Some lawmakers say that a growing opioid epidemic reflects need for ‘safe injection’ sites

Photo Courtesy of Vancouver Coastal Health, an organization that believes safe injection sites for drug addicts help prevent people from transmitting infectious diseases, encourage marginalized people to access health care services, including primary care and addiction treatment, and reduce the number of injections taking place on the street. A bill to authorize safe injection sites in New York is currently in the Assembly Health Committee.

As a way to keep needles out of public spaces, and to prevent overdose deaths, Assemblywoman Linda Rosenthal and 18 co-sponsors are advocating for a bill that would provide safe injection facilities where opioid drug abusers can safely “use” in New York state.

Staff members at these facilities would provide sterile injection supplies, collect used hypodermic needles and syringes, and teach patients about safe consumption practices. Patients will also be able to access referrals to addiction treatment, job training, and other social services.

These sites are a “safe place (for drug abusers) to do what they were going to do anyway,” according to Assemblywoman Diana Richardson, D-Brooklyn, one of the co-sponsors of the bill (A.8534).

If passed, the legislation would allow community based organizations to construct safer consumption sites for addicts and make them part of a more comprehensive program that teaches health practices and job skills.

The legislators pushing the bill say new injection sites will very rarely be newly constructed, instead they are more likely to be incorporated into existing syringe exchange sites.

“The opioid epidemic has New York state on the ropes, and we have an obligation to hit back with the most powerful tools in the harm reduction arsenal,” said Assemblywoman Rosenthal, D-Manhattan, the chair of the Committee on Alcohol and Drug Abuse.
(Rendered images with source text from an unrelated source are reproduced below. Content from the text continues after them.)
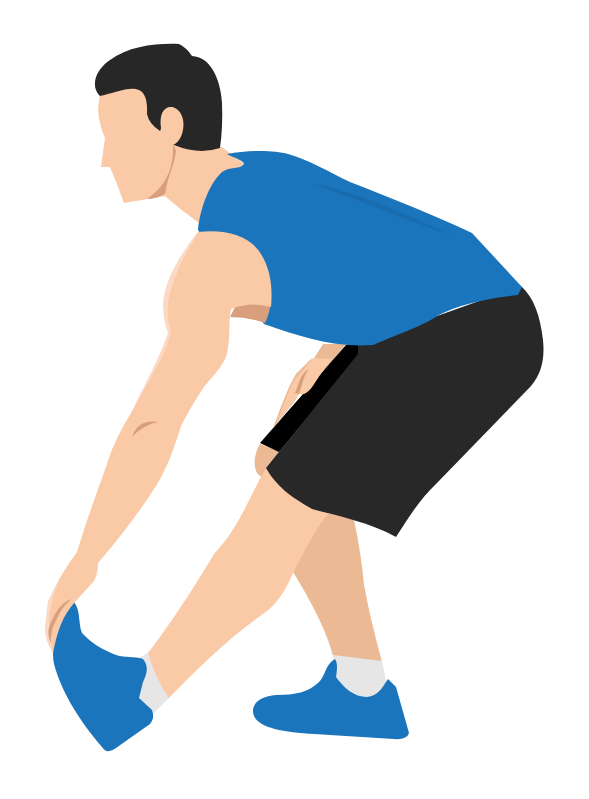
<!DOCTYPE html>
<html lang="en">
<head>
<meta charset="utf-8">
<title>Hamstring stretch</title>
<style>
:root {
  --paper: #ffffff;
  --skin: #fac9a5;
  --skin-far: #ebba95;
  --skin-light: #fbd9c5;
  --skin-shade: #d99f7c;
  --hair: #272727;
  --shorts: #282828;
  --shorts-far: #000000;
  --blue: #1b75bc;
  --blue-fold: #196cae;
  --sock: #e6e6e6;
}
html, body { margin: 0; background: var(--paper); overflow: hidden; }
svg { display: block; width: 589px; height: 799px; }
.skin { fill: var(--skin); }
.skin-far { fill: var(--skin-far); }
.skin-light { fill: var(--skin-light); }
.skin-shade { fill: var(--skin-shade); }
.hair { fill: var(--hair); }
.shorts { fill: var(--shorts); }
.shorts-far { fill: var(--shorts-far); }
.blue { fill: var(--blue); }
.blue-fold { fill: var(--blue-fold); }
.sock { fill: var(--sock); }
</style>
</head>
<body>
<svg viewBox="0 0 589 799" role="img" aria-label="Man in a blue tank top and black shorts bending forward to touch his toes">
  <g id="standing-leg">
    <path class="skin-far" d="M293 572 L322 510 L354 520 Q361 552 364 585 Q371 622 382 662 L334 660 Q326 625 293 572Z"/>
    <path class="sock" d="M333 655 L382 661 L387 686 L372 702 H350 L334 680Z"/>
    <path class="blue" d="M253 710 C254 701 263 696 276 695 C296 695 308 692 318 683 C326 676 325 664 335 659 C338 663 337 670 336 677 C344 688 354 697 367 697 C378 696 382 688 388 679 L396 687 L409 733 Q407 740 394 739 L314 734 C280 732 252 727 253 710Z"/>
  </g>

  <g id="far-arm">
    <path class="skin-far" d="M323 344 H346 L325 371 L313 360Z"/>
    <path class="skin-far" d="M260 444 L282 452 L266 477 C255 480 250 460 260 444Z"/>
    <path class="shorts-far" d="M346 345 H361 L357 358 L279 452 L260 443Z"/>
    <path class="skin-far" d="M312 358 L296 374 C288 387 281 407 273 428 L294 402 L304 386Z"/>
    <path class="skin" d="M313 358 L332 359 L320 375 C312 387 308 396 299 394 C292 404 283 415 276 424 C284 404 289 389 295 379Z"/>
    <path class="skin-shade" d="M295 393 C299 384 300 374 309 369 C303 376 302 386 299 394Z"/>
  </g>

  <g id="front-leg">
    <path class="sock" d="M139 658 L151 651 L170 697 L153 714 L137 698Z"/>
    <path class="skin" d="M266 468 L328 514 C312 534 303 554 293 573 C286 589 277 605 263 614 C229 638 200 666 169 698 Q157 682 148 653 C170 624 192 591 214 554 C239 528 249 497 266 468Z"/>
    <path class="blue" d="M74 602 C81 611 78 623 82 633 C91 643 103 650 116 655 C126 658 134 656 143 659 C149 666 147 674 143 682 L139 698 L152 710 Q155 718 150 724 L116 748 Q107 755 102 747 C80 722 61 691 54 664 C50 640 60 618 74 602Z"/>
  </g>

  <g id="shorts">
    <path class="shorts" d="M358 345 L437 316 L521 286 C534 298 540 315 543 340 C545 360 541 374 531 386 L436 484 C421 498 410 515 396 537 C371 523 339 516 312 509 C295 499 278 489 266 468 L358 354Z"/>
  </g>

  <g id="head">
    <path class="skin" d="M100 93 L146 84 L190 145 L222 147 L244 164 L226 181 L203 226 C191 217 177 207 165 196 L124 203 L117 184 L110 167 L101 167 L105 138 Q99 125 98 109Z"/>
    <path class="skin-shade" d="M173 145 L176 150 C175 164 168 175 165 194 Q156 199 147 199 C163 188 174 172 173 145Z"/>
    <path class="hair" d="M100 96 C91 87 94 71 110 60 C129 46 157 43 179 44 Q187 48 192 56 C210 57 220 77 222 103 Q223 127 220 148 Q199 155 174 145 L160 131 Q149 124 147 114 Q148 94 139 90 C129 86 115 93 100 96Z"/>
    <path class="skin" d="M161 128 C159 114 164 106 172 107 C182 109 186 122 182 134 C179 143 173 146 170 145 L158 139Z"/>
  </g>

  <g id="tank-top">
    <path class="blue" d="M227 154 C248 150 274 150 288 154 C309 160 329 172 350 182 C391 198 434 215 472 233 L522 287 L518 295 C489 298 459 304 437 316 C427 324 401 333 373 345 C335 348 301 337 264 324 L230 280 L198 230 C200 209 209 184 222 172 C230 166 240 170 244 164 C243 160 234 158 227 154Z"/>
    <path class="blue-fold" d="M309 183 C354 191 400 211 451 235 C402 220 358 199 309 183Z"/>
  </g>

  <g id="reaching-arm">
    <path class="skin-shade" d="M230 317 L238 301 L271 300 Q270 313 265 323 Q248 317 230 317Z"/>
    <path class="skin-light" d="M197 233 C179 257 165 279 163 304 Q163 320 168 333 C157 365 142 388 132 412 L150 390 L180 330Z"/>
    <path class="skin" d="M198 232 C225 229 247 235 259 251 C270 267 273 285 271 307 Q251 301 231 309 C228 322 231 341 226 357 C220 370 211 378 204 387 C195 401 188 412 181 426 C174 449 167 468 156 486 C138 514 118 540 98 563 Q98 574 94 581 L75 602 C62 616 57 633 53 653 Q47 643 45 630 L48 602 Q59 576 77 552 C85 525 96 495 107 464 C113 444 123 426 134 408 C148 382 165 357 171 332 C164 312 169 291 177 273 C183 257 191 246 198 232Z"/>
    <path class="skin-light" d="M48 604 Q52 590 60 580 Q50 600 49 620 Q50 638 53 652 Q45 642 45 628Z"/>
    <path class="skin-shade" d="M132 437 Q138 419 158 422 Q143 425 132 437Z"/>
    <path class="skin-shade" d="M49 627 C54 615 59 603 72 599 C62 606 58 616 53 627 Q50 637 51 644 Q47 635 49 627Z"/>
  </g>
</svg>
</body>
</html>
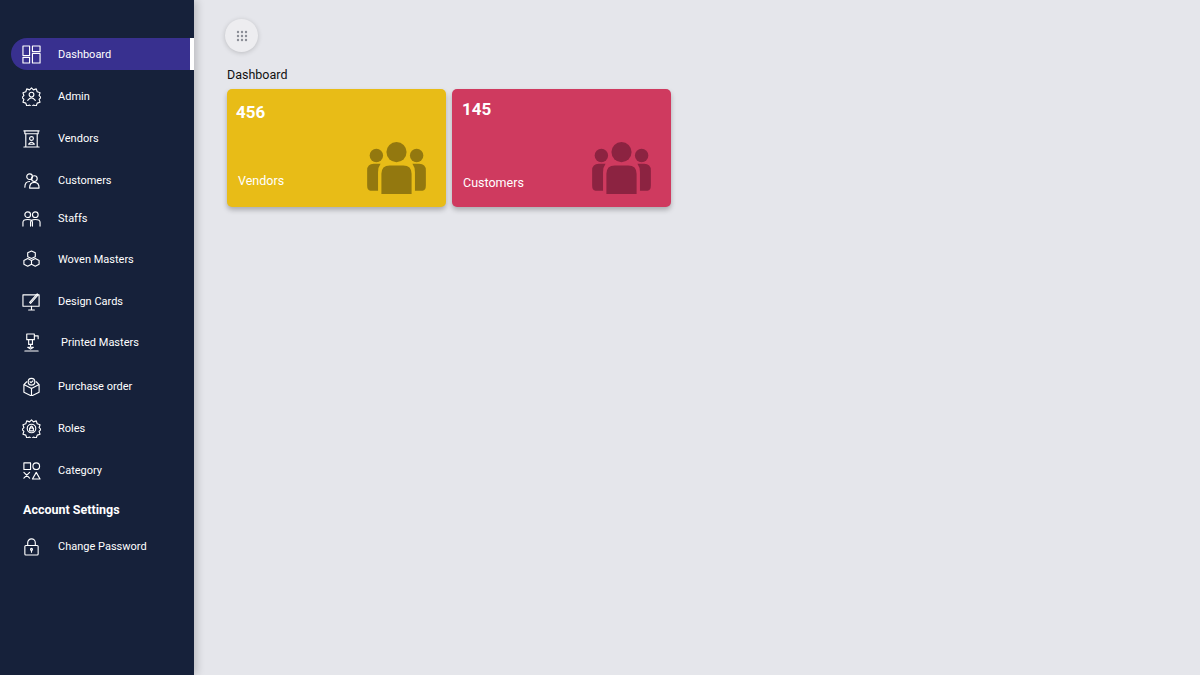
<!DOCTYPE html>
<html lang="en">
<head>
<meta charset="utf-8">
<title>Dashboard</title>
<link rel="stylesheet" href="https://fonts.googleapis.com/css2?family=Roboto:wght@400;500;700&display=swap">
<style>
:root{
  --sidebar-bg:#16213a;
  --active-bg:#38308f;
  --active-marker:#ffffff;
  --page-bg:#e5e6eb;
  --text-light:#ffffff;
  --text-dark:#111111;
  --vendor-card:#e8bc17;
  --vendor-icon:#93780f;
  --customer-card:#cf3a5f;
  --customer-icon:#8c2341;
  --menu-button:#ededf0;
  --menu-dots:#8a8d96;
}
*{box-sizing:border-box;margin:0;padding:0}
html,body{width:1200px;height:675px;overflow:hidden}
body{background:var(--page-bg);font-family:"Roboto",Arial,sans-serif;position:relative}
.sidebar{position:absolute;left:0;top:0;width:194px;height:675px;background:var(--sidebar-bg);box-shadow:3px 0 8px rgba(0,0,0,.18)}
.nav-item{position:absolute;left:11px;width:183px;height:32px;display:flex;align-items:center;color:var(--text-light);font-size:11px;text-decoration:none}
.nav-item svg{position:absolute;left:11px;width:19px;height:19px;fill:none;stroke:var(--text-light);stroke-width:1.2;stroke-linecap:round;stroke-linejoin:round}
.nav-item span{position:absolute;left:47px}
.nav-item.active{background:var(--active-bg);border-radius:16px 0 0 16px}
.nav-item.active::after{content:"";position:absolute;right:0;top:0;width:4px;height:32px;background:var(--active-marker)}
.section-title{position:absolute;left:23px;top:502px;color:var(--text-light);font-size:12.5px;font-weight:700}
.menu-button{position:absolute;left:225px;top:19px;width:33px;height:33px;border-radius:50%;background:var(--menu-button);box-shadow:0 1px 5px rgba(0,0,0,.18);display:flex;align-items:center;justify-content:center}
.page-title{position:absolute;left:227px;top:67px;font-size:12.5px;color:var(--text-dark);font-family:"Roboto",Arial,sans-serif}
.stat-card{position:absolute;top:89px;width:219px;height:118px;border-radius:5px;box-shadow:0 3px 5px rgba(0,0,0,.25);color:var(--text-light)}
.stat-card.vendors{left:227px;background:var(--vendor-card)}
.stat-card.customers{left:452px;background:var(--customer-card)}
.stat-value{position:absolute;left:9px;top:13px;font-size:17px;font-weight:700}
.customers .stat-value{left:10px;top:10px}
.stat-label{position:absolute;left:11px;top:84px;font-size:12.5px}
.customers .stat-label{top:86px}
.stat-icon{position:absolute;left:140px;top:53px;width:59px;height:52px}
</style>
</head>
<body>
<svg width="0" height="0" style="position:absolute">
  <defs>
    <symbol id="group-icon" viewBox="0 0 70 62">
      <circle cx="35" cy="12" r="12"/>
      <circle cx="11" cy="16" r="8"/>
      <circle cx="59" cy="16" r="8"/>
      <path d="M17 62V38q0-10 10-10h16q10 0 10 10v24z"/>
      <path d="M0 52V34q0-8 8-8h8q-3 4-3 10v22H4q-4 0-4-6z"/>
      <path d="M70 52V34q0-8-8-8h-8q3 4 3 10v22h9q4 0 4-6z"/>
    </symbol>
  </defs>
</svg>

<nav class="sidebar">
  <a class="nav-item active" href="#" style="top:38px"><svg viewBox="0 0 20 20"><rect x="1" y="1" width="7" height="10"/><rect x="1" y="13" width="7" height="6"/><rect x="11" y="1" width="8" height="6"/><rect x="11" y="9" width="8" height="10"/></svg><span>Dashboard</span></a>
  <a class="nav-item" href="#" style="top:80px"><svg viewBox="0 0 20 20"><path d="M10 1l2 2 3-1 1 3 3 1-1 3 2 2-2 2 1 3-3 1-1 3-3-1-2 2-2-2-3 1-1-3-3-1 1-3-2-2 2-2-1-3 3-1 1-3 3 1z"/><circle cx="10" cy="8" r="2.5"/><path d="M6 14q4-5 8 0"/></svg><span>Admin</span></a>
  <a class="nav-item" href="#" style="top:122px"><svg viewBox="0 0 20 20"><path d="M2 2h16M3 2v3h14V2M4 5v14M16 5v14M2 19h16"/><circle cx="10" cy="10" r="2"/><path d="M7 16q3-4 6 0z"/></svg><span>Vendors</span></a>
  <a class="nav-item" href="#" style="top:164px"><svg viewBox="0 0 20 20"><circle cx="8" cy="6" r="3"/><circle cx="13" cy="8" r="3"/><path d="M3 17q0-6 5-6M8 18q0-6 5-6t5 6z"/></svg><span>Customers</span></a>
  <a class="nav-item" href="#" style="top:202px"><svg viewBox="0 0 20 20"><circle cx="6" cy="6" r="3"/><circle cx="14" cy="6" r="3"/><path d="M1 18v-4q0-3 5-3t5 3v4M9 18v-4q0-3 5-3t5 3v4"/></svg><span>Staffs</span></a>
  <a class="nav-item" href="#" style="top:243px"><svg viewBox="0 0 20 20"><path d="M10 1l4 2v4l-4 2-4-2V3zM6 9l4 2v4l-4 2-4-2v-4zM14 9l4 2v4l-4 2-4-2v-4z"/></svg><span>Woven Masters</span></a>
  <a class="nav-item" href="#" style="top:285px"><svg viewBox="0 0 20 20"><rect x="1" y="3" width="17" height="12"/><path d="M7 19h6M10 15v4M8 11l8-9 1 1-8 9z"/></svg><span>Design Cards</span></a>
  <a class="nav-item" href="#" style="top:326px"><svg viewBox="0 0 20 20"><path d="M5 1h8v6H5zM13 3h4v3M7 7v5h4V7M9 12v3M6 15h6l-3 2zM3 19h14"/></svg><span style="left:50px">Printed Masters</span></a>
  <a class="nav-item" href="#" style="top:370px"><svg viewBox="0 0 20 20"><path d="M2 8l8 4 8-4v8l-8 4-8-4zM10 12v8M2 8l3-3M18 8l-3-3"/><circle cx="10" cy="5" r="3.5"/><path d="M8.5 5l1 1 2-2"/></svg><span>Purchase order</span></a>
  <a class="nav-item" href="#" style="top:412px"><svg viewBox="0 0 20 20"><path d="M10 1l2 2 3-1 1 3 3 1-1 3 2 2-2 2 1 3-3 1-1 3-3-1-2 2-2-2-3 1-1-3-3-1 1-3-2-2 2-2-1-3 3-1 1-3 3 1z"/><circle cx="10" cy="10" r="4.5"/><rect x="8" y="9.5" width="4" height="3"/><path d="M9 9.5v-1a1 1 0 0 1 2 0v1"/></svg><span>Roles</span></a>
  <a class="nav-item" href="#" style="top:454px"><svg viewBox="0 0 20 20"><rect x="2" y="2" width="7" height="7"/><circle cx="15" cy="5.5" r="3.5"/><path d="M2 12l6 6M8 12l-6 6M15 12l4 7h-8z"/></svg><span>Category</span></a>
  <div class="section-title">Account Settings</div>
  <a class="nav-item" href="#" style="top:530px"><svg viewBox="0 0 20 20"><rect x="3" y="9" width="14" height="10" rx="1"/><path d="M6 9V6a4 4 0 0 1 8 0v3"/><circle cx="10" cy="13" r="1"/><path d="M10 14v2"/></svg><span>Change Password</span></a>
</nav>

<div class="menu-button">
  <svg width="12" height="12" viewBox="0 0 12 12" fill="var(--menu-dots)">
    <circle cx="2" cy="2" r="1.2"/><circle cx="6" cy="2" r="1.2"/><circle cx="10" cy="2" r="1.2"/>
    <circle cx="2" cy="6" r="1.2"/><circle cx="6" cy="6" r="1.2"/><circle cx="10" cy="6" r="1.2"/>
    <circle cx="2" cy="10" r="1.2"/><circle cx="6" cy="10" r="1.2"/><circle cx="10" cy="10" r="1.2"/>
  </svg>
</div>

<h1 class="page-title" style="font-weight:400">Dashboard</h1>

<section class="stat-card vendors">
  <div class="stat-value">456</div>
  <div class="stat-label">Vendors</div>
  <svg class="stat-icon" fill="var(--vendor-icon)"><use href="#group-icon"/></svg>
</section>

<section class="stat-card customers">
  <div class="stat-value">145</div>
  <div class="stat-label">Customers</div>
  <svg class="stat-icon" fill="var(--customer-icon)"><use href="#group-icon"/></svg>
</section>
</body>
</html>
The effects of the opioid epidemic on New York state cannot be overstated. The bill memo notes that in 2014, more than 1,000 New Yorkers died from opioid overdoses — nearly four times the number of opioid overdoses recorded in 2005. Hospitals across New York had more than 37,000 opioid related outpatient visits and 75,000 opioid related inpatient admissions in 2014.

Rosenthal has thus far led the charge for the creation of safer consumption spaces by sponsoring the bill, but other Assembly members and advocacy groups have quickly backed her proposition. Present at a recent press event in Albany ti unveil the bill were leaders from Vocal-NY and The New York State Drug Policy Alliance.

The bill is co-sponsored by democratic Assembly members from diverse geographic regions. At the press conference, Assemblywoman Crystal Peoples-Stokes, D-Buffalo, and Health Chair Richard Gottfried, D-Manhattan, spoke at length concerning the safety and necessity of safer consumption sites.

Such sites already exist in New York City, although in an unofficial capacity. The Washington Corner Heights Project operates similarly to how a safer consumption space is planned to operate, the only difference being that instead of being able to use in the open, drug addicts would go into an available bathroom. While someone is in the bathroom, a trained medical practitioner waits outside, making sure that the addict does not overdose. “We have a civil responsibility to do what we can and prevent these deaths,” said Liz Evans, the Director of the Washington Heights Project.

According to the bill, there are approximately 100 similar programs operating in at least 66 cities in nine countries, including Germany, Spain and Canada. The first site was constructed in Bern, Switzerland in 1986, and since then the model has spread across Europe.

“There has never been a single death at any safer consumption site,” Rosenthal said.

In its current form, the bill does not specify where funding would come from for the construction of safer consumption sites.

“Because the opioid epidemic is a public health emergency of the highest order, we are hopeful that both state and local funding will be made available to support this proven harm reduction method,” Rosenthal said.

The bill is currently in the Assembly Health Committee. There is no Senate sponsor.